Well the weather has finally broken down again, but it was a nice spell while it lasted.
I hit double figures for the first time in my moth trap this year, with 10 species being recorded last Friday.
The saga of my garden nest box and its resident blackbirds is finally over.
The last time I reported, the occupants were reduced to two after the crows took a couple of eggs early on. The youngsters were doing fine and were beginning to grow their feathers until disaster struck again.
Something (probably the crows again) must have terrorised them into leaving the nest before they were ready and I rescued one from the vegetable patch being dragged around by the aforementioned corvid.
It was uninjured, but in shock, so I put it back in the box in the hope that mum would return and feed it. Later in the evening, I checked it and found it still alive but very cold and near to death. I brought it indoors and warmed it inside my cupped hands for about an hour, until I felt movement.
It was starting to recover, so I managed to get a drink of water and a couple of worms down it with the help of a pair of tweezers. Unfortunately, in the middle of “Springwatch” I felt it give up its struggle for life. The next day, a blackbird of a similar age was spotted in my neighbour’s flower bed and had obviously been getting food from its parents, so hopefully at least one of my illfated brood has survived.

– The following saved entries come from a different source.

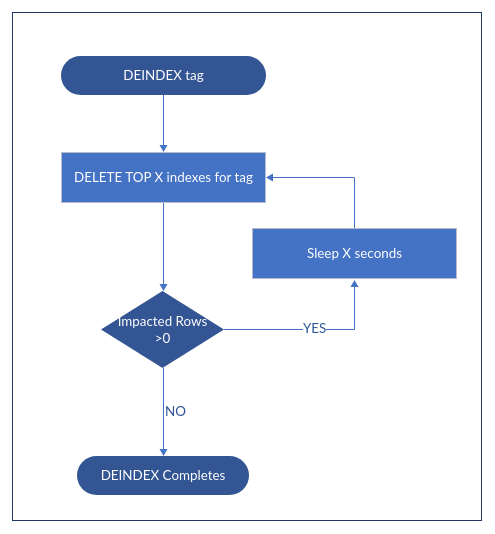
<!DOCTYPE html>
<html lang="en">
<head>
<meta charset="utf-8">
<title>Deindex tag flowchart</title>
<style>
:root {
  --paper: #ffffff;
  --frame: #1f3864;
  --dark: #335593;
  --process: #4472c4;
  --process-edge: #b4bccb;
  --line: #4472c4;
  --label: #2f5597;
}
* { box-sizing: border-box; }
html, body { margin: 0; overflow: hidden; background: var(--paper); }
.flowchart {
  position: relative;
  width: 495px;
  height: 534px;
  overflow: hidden;
  font: 13.4px/17px Lato, "Open Sans", sans-serif;
  color: var(--paper);
}
.frame {
  position: absolute;
  left: 12px; top: 12px;
  width: 470px; height: 509px;
  border: 1px solid var(--frame);
}
.connectors { position: absolute; left: 0; top: 0; }
.connectors path { fill: none; stroke: var(--line); }
.connectors polygon { fill: var(--line); }
.connectors .decision-shape { fill: var(--dark); }
.node {
  position: absolute;
  display: flex;
  align-items: center;
  justify-content: center;
  text-align: center;
  white-space: nowrap;
}
.terminal { height: 39px; border-radius: 20px; background: var(--dark); }
.process { height: 51px; width: 205px; background: var(--process); border: 1px solid var(--process-edge); }
.start { left: 61px; top: 56px; width: 205px; }
.delete { left: 61px; top: 152px; }
.sleep { left: 252px; top: 228px; }
.decision { left: 101px; top: 291px; width: 123px; height: 77px; }
.end { left: 77px; top: 456px; width: 172px; }
.branch { position: absolute; color: var(--label); background: var(--paper); text-align: center; }
.yes { left: 303px; top: 320px; width: 23px; }
.no { left: 165px; top: 403px; width: 21px; }
</style>
</head>
<body>
<main class="flowchart">
  <div class="frame"></div>
  <svg class="connectors" width="495" height="534" viewBox="0 0 495 534" aria-hidden="true">
    <defs><polygon id="arrow" points="0,0 -4,-7 4,-7"/></defs>
    <path d="M163.5 95V146M163.5 203V285M163.5 368V450M224 329.5H354.5V286M354.5 228V177.5H272"/>
    <use href="#arrow" x="163.5" y="152"/>
    <use href="#arrow" x="163.5" y="291"/>
    <use href="#arrow" x="163.5" y="456"/>
    <use href="#arrow" transform="translate(354.5 280) rotate(180)"/>
    <use href="#arrow" transform="translate(266 177.5) rotate(90)"/>
    <polygon class="decision-shape" points="162.5,291 224,329.5 162.5,368 101,329.5"/>
  </svg>
  <div class="node terminal start">DEINDEX tag</div>
  <div class="node process delete">DELETE TOP X indexes for tag</div>
  <div class="node process sleep">Sleep X seconds</div>
  <div class="node decision">Impacted Rows<br>&gt;0</div>
  <div class="node terminal end">DEINDEX Completes</div>
  <span class="branch yes">YES</span>
  <span class="branch no">NO</span>
</main>
</body>
</html>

I have just finished collating all the cuckoo records kindly sent in by readers and in all they represent 15 separate calling cuckoos from all over the Borders.
Many are from areas not having had cuckoos for several years, so perhaps they are making a bit of a comeback. Let’s hope so. I have sent all the data off to the British Trust for Ornithology, so all your efforts have been put to good use.
I got a fascinating email at the weekend from K.N. who lives in the Ettrick Valley.
He told me: “Of all the wildlife I have experienced over the past nearly 20 years in Ettrick, seeing the vivid green light of a glow worm was perhaps the most unexpected.
“But last night, the unmistakeable glow of a female was visible from over 200m away.
“Closer inspection revealed her to be positioned on a prominent stone. Sadly, she appeared to be alone. I have recorded the sighting with the Scottish Glow Worm Survey.
“I would be interested to know if you have had any similar reports in the Borders.”
Over to you good readers. Have you seen any of these rare and amazing creatures in your area recently?
Please let me know by emailing firstname.lastname@example.org